■ **TRY IT**:
Only lines containing the string "languages" belong in the answer; copy all of them from the entries.

■ **SOURCE MATERIAL**:
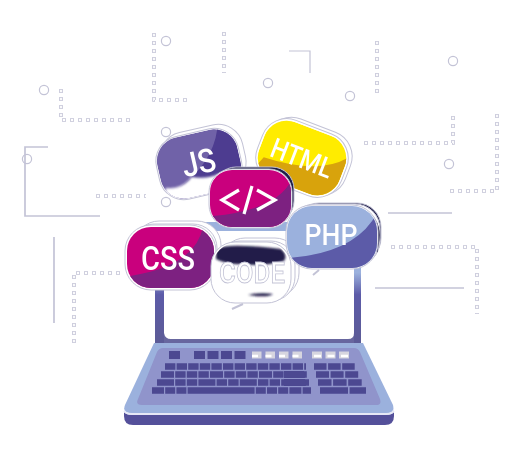
<!DOCTYPE html>
<html lang="en">
<head>
<meta charset="utf-8">
<title>Programming languages laptop</title>
<style>
:root{--paper:#fff;--line:#c3c3d6;--violet:#7062a8;--violet-deep:#4d3c90;--yellow:#ffec00;--gold:#d8a30c;--magenta:#c9007d;--plum:#7d2181;--sky:#9bb1dd;--indigo:#5c5ba8;--navy:#201f49;--plate:#9094cb;--key:#4c4891;--key-light:#d6d5df}
html,body{margin:0;background:var(--paper);overflow:hidden}
svg{display:block;width:525px;height:475px}
.circuit{fill:none;stroke:var(--line);stroke-width:1.2}
.dots{stroke-width:3.6;stroke-dasharray:4 4}
.dots-core{stroke:var(--paper);stroke-width:1.8;stroke-dasharray:2.4 5.6;stroke-dashoffset:-.8}
.rule{stroke-width:1.7}
.edge{fill:var(--paper);stroke:var(--line);stroke-width:1}
.keys{fill:none;stroke:var(--key);stroke-width:6.4}
.label{font-family:"TeX Gyre Adventor","Open Sans",sans-serif;fill:var(--paper);text-anchor:middle}
.din{font-family:Roboto,Inter,sans-serif;font-weight:500}
</style>
</head>
<body>
<svg viewBox="0 0 525 475" role="img" aria-label="Laptop with floating badges for programming languages">
<defs>
<path id="dotted-traces" d="M154 33V100H188M224 32V73M377 41V97M61 89V120H132M96 196H146M364 143H453V114M497 114V191H447M391 247H477V314M120 273H74V347"/>
<clipPath id="clip-js"><rect x="-41" y="-31" width="82" height="62" rx="24"/></clipPath>
<clipPath id="clip-html"><rect x="-43" y="-31" width="86" height="62" rx="24"/></clipPath>
<clipPath id="clip-tag"><rect x="210" y="170" width="81" height="57" rx="22"/></clipPath>
<clipPath id="clip-php"><rect x="287" y="206" width="90" height="62" rx="25"/></clipPath>
<clipPath id="clip-css"><rect x="127" y="227" width="87" height="61" rx="24"/></clipPath>
<clipPath id="clip-code"><rect x="213" y="243" width="76" height="58" rx="23"/></clipPath>
<filter id="soft" x="-20%" y="-60%" width="140%" height="220%"><feGaussianBlur stdDeviation="1"/></filter>
<linearGradient id="frame-left" x2="0" y2="1"><stop stop-color="#9bb1dd"/><stop offset=".42" stop-color="#9bb1dd"/><stop offset=".6" stop-color="#5c5ba8"/><stop offset="1" stop-color="#5c5b96"/></linearGradient>
</defs>

<g id="circuit-traces" class="circuit">
<use href="#dotted-traces" class="dots"/>
<use href="#dotted-traces" class="dots-core"/>
<path d="M289 51H310V73"/>
<path class="rule" d="M48 147H25V216H100M54 237V323M388 213H452M375 288H464"/>
<g id="nodes">
<circle cx="166" cy="41" r="4.6"/><circle cx="44" cy="90" r="4.6"/><circle cx="27" cy="159" r="4.6"/><circle cx="166" cy="132" r="4.6"/><circle cx="166" cy="202" r="4.6"/><circle cx="268" cy="83" r="4.6"/><circle cx="350" cy="96" r="4.6"/><circle cx="453" cy="61" r="4.6"/><circle cx="449" cy="164" r="4.6"/>
</g>
</g>

<g id="screen">
<path d="M155 343V232Q155 222 165 222H351Q361 222 361 232V343Z" fill="url(#frame-left)"/>
<path d="M164 340V231H354V340Z" fill="var(--paper)"/>
<path d="M164 333Q165 339 171 339H348Q354 339 354 333V343H164Z" fill="#68679f"/>
<path d="M165 331Q166 338 173 338H346Q353 338 353 331" fill="var(--paper)"/>
<path d="M232 309L243 304M313 275L319 270" stroke="var(--line)" stroke-width="2"/>
</g>

<g id="laptop-base">
<path d="M124 408H394V416Q394 425 385 425H133Q124 425 124 416Z" fill="#54509a"/>
<path d="M124 408H394V412Q392 415 386 415H132Q126 415 124 412Z" fill="#e6e9f6"/>
<path d="M154 343H363L393 405Q395 413 386 413H132Q122 413 125 405Z" fill="var(--sky)"/>
<path d="M163 348H354Q358 348 360 352L380 399Q382 405 376 405H142Q135 405 138 399L157 352Q159 348 163 348Z" fill="var(--plate)"/>
<path d="M124 411Q126 414 132 414H386Q392 414 394 411" fill="none" stroke="#e6e9f6" stroke-width="1.6"/>
</g>

<g id="keyboard" class="keys">
<path d="M169 355H180" stroke-width="8"/>
<path d="M194 355H246" stroke-width="8" stroke-dasharray="11 2.5"/>
<g stroke="var(--key-light)" stroke-width="7">
<path d="M252 355H303" stroke-dasharray="9.5 4"/>
<path d="M312 355H352" stroke-dasharray="10 3.5"/>
</g>
<g stroke="var(--paper)" stroke-width="2.6">
<path d="M252 356H302" stroke-dasharray="6 7.5"/>
<path d="M314 356H350" stroke-dasharray="7 6.5"/>
</g>
<path d="M165 366.5H306" stroke-dasharray="10.4 1.2"/>
<path d="M161 374.5H307" stroke-dasharray="13 1.2 10.4 1.2 10.4 1.2 10.4 1.2"/>
<path d="M157 382.5H309" stroke-dasharray="17 1.2 10.4 1.2 10.4 1.2"/>
<path d="M152 390.5H311" stroke-dasharray="12 1.2 10 1.2 10 1.2 67 1.2 10 1.2 10 1.2 10 1.2"/>
<path d="M284 371H304L306 387H284Z" fill="var(--key)" stroke="none"/>
<path d="M314 366.5H355" stroke-dasharray="12.5 1.6"/>
<path d="M316 374.5H359" stroke-dasharray="13 1.6"/>
<path d="M318 382.5H362" stroke-dasharray="13.5 1.6"/>
<path d="M320 390.5H366" stroke-dasharray="28 1.6"/>
<path d="M167 370.5H355M163 378.5H359M158 386.5H363" stroke="var(--plate)" stroke-width="1.2"/>
</g>

<g id="badge-js" transform="translate(199 164) rotate(-13)">
<rect class="edge" x="-37" y="-35" width="84" height="63" rx="25"/>
<rect class="edge" x="-42" y="-32" width="84" height="64" rx="25"/>
<g clip-path="url(#clip-js)">
<path d="M-41-31H41V31H-41Z" fill="var(--violet)"/>
<path d="M26-31Q14 3-28 20V31H41V-31Z" fill="var(--violet-deep)"/>
<path d="M-38 16Q-22 21-10 11Q4 17 18 14Q30 14 36 22L40 34H-42Z" fill="var(--paper)" filter="url(#soft)"/>
</g>
<text class="label din" y="10" font-size="33" textLength="34" lengthAdjust="spacingAndGlyphs">JS</text>
</g>

<g id="badge-html" transform="translate(302 158) rotate(21)">
<rect class="edge" x="-41" y="-36" width="89" height="66" rx="26"/>
<rect class="edge" x="-45" y="-33" width="90" height="66" rx="26"/>
<g clip-path="url(#clip-html)">
<path d="M-43-31H43V31H-43Z" fill="var(--yellow)"/>
<path d="M43-17Q22 10-36 13L-43 31H43Z" fill="var(--gold)"/>
</g>
<text class="label din" y="10" font-size="28" textLength="64" lengthAdjust="spacingAndGlyphs">HTML</text>
</g>

<g id="badge-tag">
<rect x="214" y="167" width="80" height="56" rx="22" fill="var(--navy)" stroke="var(--line)"/>
<rect class="edge" x="209" y="169" width="83" height="59" rx="23"/>
<g clip-path="url(#clip-tag)">
<path d="M210 170H291V227H210Z" fill="var(--magenta)"/>
<path d="M291 181Q276 210 213 216V227H291Z" fill="var(--plum)"/>
</g>
<path d="M239 190L222 200L239 210M257 190L275 200L257 210M252 186L244 214" fill="none" stroke="var(--paper)" stroke-width="3.2"/>
</g>

<g id="badge-css">
<rect class="edge" x="135" y="221" width="86" height="60" rx="24"/>
<rect class="edge" x="130" y="224" width="87" height="62" rx="24"/>
<rect class="edge" x="125" y="225" width="91" height="65" rx="26"/>
<g clip-path="url(#clip-css)">
<path d="M127 227H214V288H127Z" fill="var(--magenta)"/>
<path d="M203 227Q195 266 130 276V288H214V227Z" fill="var(--plum)"/>
</g>
<text class="label din" x="168" y="270" font-size="33" textLength="54" lengthAdjust="spacingAndGlyphs">CSS</text>
</g>

<g id="badge-code">
<rect class="edge" x="221" y="238" width="78" height="59" rx="24"/>
<rect class="edge" x="216" y="241" width="79" height="60" rx="24"/>
<rect class="edge" x="211" y="242" width="80" height="61" rx="24"/>
<g clip-path="url(#clip-code)">
<path d="M216 249Q225 245 245 246Q268 247 281 249Q288 255 284 261Q263 267 242 264Q227 265 216 259Z" fill="var(--navy)" filter="url(#soft)"/>
<path d="M248 295Q260 292 273 294Q268 298 248 295Z" fill="var(--navy)" filter="url(#soft)"/>
<path d="M228 296H281" stroke="var(--line)" stroke-width="1.5" filter="url(#soft)"/>
</g>
<text class="label din" x="252" y="283" font-size="29" textLength="66" lengthAdjust="spacingAndGlyphs" stroke="var(--line)" stroke-width=".9">CODE</text>
</g>

<g id="badge-php">
<rect x="295" y="203" width="86" height="59" rx="24" fill="var(--navy)" stroke="var(--line)"/>
<rect class="edge" x="290" y="204" width="90" height="62" rx="25"/>
<path d="M366 212Q380 221 378 240L376 252" fill="none" stroke="var(--navy)" stroke-width="3"/>
<rect class="edge" x="286" y="205" width="92" height="64" rx="26"/>
<g clip-path="url(#clip-php)">
<path d="M287 206H377V268H287Z" fill="var(--sky)"/>
<path d="M377 213Q356 253 289 258V268H377Z" fill="var(--indigo)"/>
</g>
<text class="label din" x="331" y="245" font-size="29" textLength="53" lengthAdjust="spacingAndGlyphs">PHP</text>
</g>
</svg>
</body>
</html>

■ **ANSWER TO THIS TASK**:
<title>Programming languages laptop</title>
<svg viewBox="0 0 525 475" role="img" aria-label="Laptop with floating badges for programming languages">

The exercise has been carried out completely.